The “martemoti”, commonly known as “marsquake“, They are quite common on Mars but less intense than initially thought NASA. This is one of the discoveries he has found in recent months and which he has also published in articles published recently on the discoveries of InSight since he landed on Mars. Apparently, the tool Sismic Experiment for Interior Structure (SEIS) of InSight has recorded over 450 seismic signals or similar events since last year. These signals probably came from earthquakes and not simply from noises caused by environmental factors such as wind.
Mars: earthquakes are not real earthquakes and in addition they are relatively weak
NASA also revealed that the largest earthquake detected by SEIS was around magnitude 4.0. More benevolent than scientists expected. This power is not strong enough to get readings from the lower mantle and core of the planet that scientists hope to achieve, however. The main researcher of InSight, Bruce Banerdt, described these layers as “the most juicy parts of the apple“When it comes to knowing the internal structure of the planet, it considers them the most important parts. They can also help shed some light on how rocky planets are formed.

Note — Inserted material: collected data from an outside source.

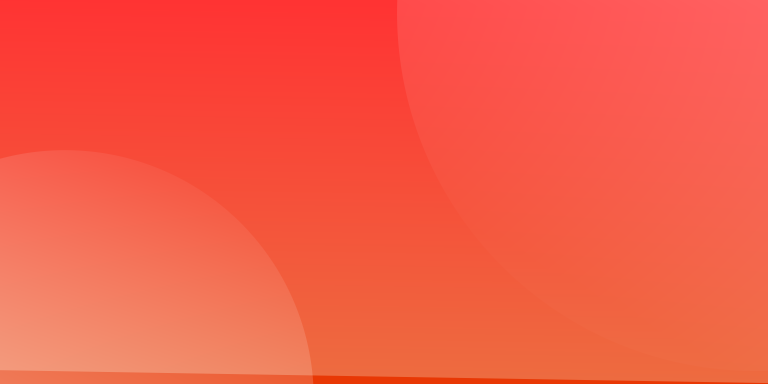
Write a Shadertoy shader that draws this background.

```glsl
// A warm backdrop: a slightly tilted red-to-orange gradient panel above a thin
// vermilion base strip, overlaid with two large translucent white discs.
// Discs are distance functions; their opacity varies along a linear ramp.

// Anti-aliased coverage: 1 inside (negative distance), 0 outside.
float coverage(float signedDistance) {
    return clamp(0.5 - signedDistance * iResolution.y, 0.0, 1.0);
}

float discDistance(vec2 p, vec2 center, float radius) {
    return length(p - center) - radius;
}

void mainImage(out vec4 fragColor, in vec2 fragCoord) {
    // Canvas height is one unit, so x runs from 0 to 2.
    vec2 p = fragCoord / iResolution.y;

    // Tilted gradient panel over the base strip
    float aboveStrip = p.y - 0.036 + 0.0168 * p.x;
    vec3 panel = mix(vec3(0.93, 0.42, 0.25), vec3(1.0, 0.2, 0.2),
                     clamp(aboveStrip / 0.97, 0.0, 1.0));
    vec3 color = mix(vec3(0.91, 0.22, 0.02), panel, coverage(-aboveStrip));

    // Upper right disc, brightest in its top right corner
    float rightGlow = clamp(0.23 - 0.208 * (1.0 - p.y) - 0.115 * (2.0 - p.x), 0.018, 0.23);
    float rightDisc = coverage(discDistance(p, vec2(1.966, 0.966), 0.932));
    color = mix(color, vec3(1.0), rightGlow * rightDisc);

    // Lower left disc, brightest in its bottom left corner
    float leftGlow = clamp(0.33 - 0.35 * p.y - 0.19 * p.x, 0.02, 0.33);
    float leftDisc = coverage(discDistance(p, vec2(0.169, -0.039), 0.648));
    color = mix(color, vec3(1.0), leftGlow * leftDisc);

    fragColor = vec4(color, 1.0);
}
```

Earthquakes, however, they are not quite similar to earthquakes. Explained better, the planet has no tectonic plates and scientists believe that its rumble comes from volcanically active regions and internal cooling processes. All this causes the nucleus to contract and consequently create stress. Indeed, when InSight has detected the first potential earthquake, the director of NASA Planetary Science Division Lori Glaze he compared the event to an earthquake, which is generally weaker and much longer than a common earthquake.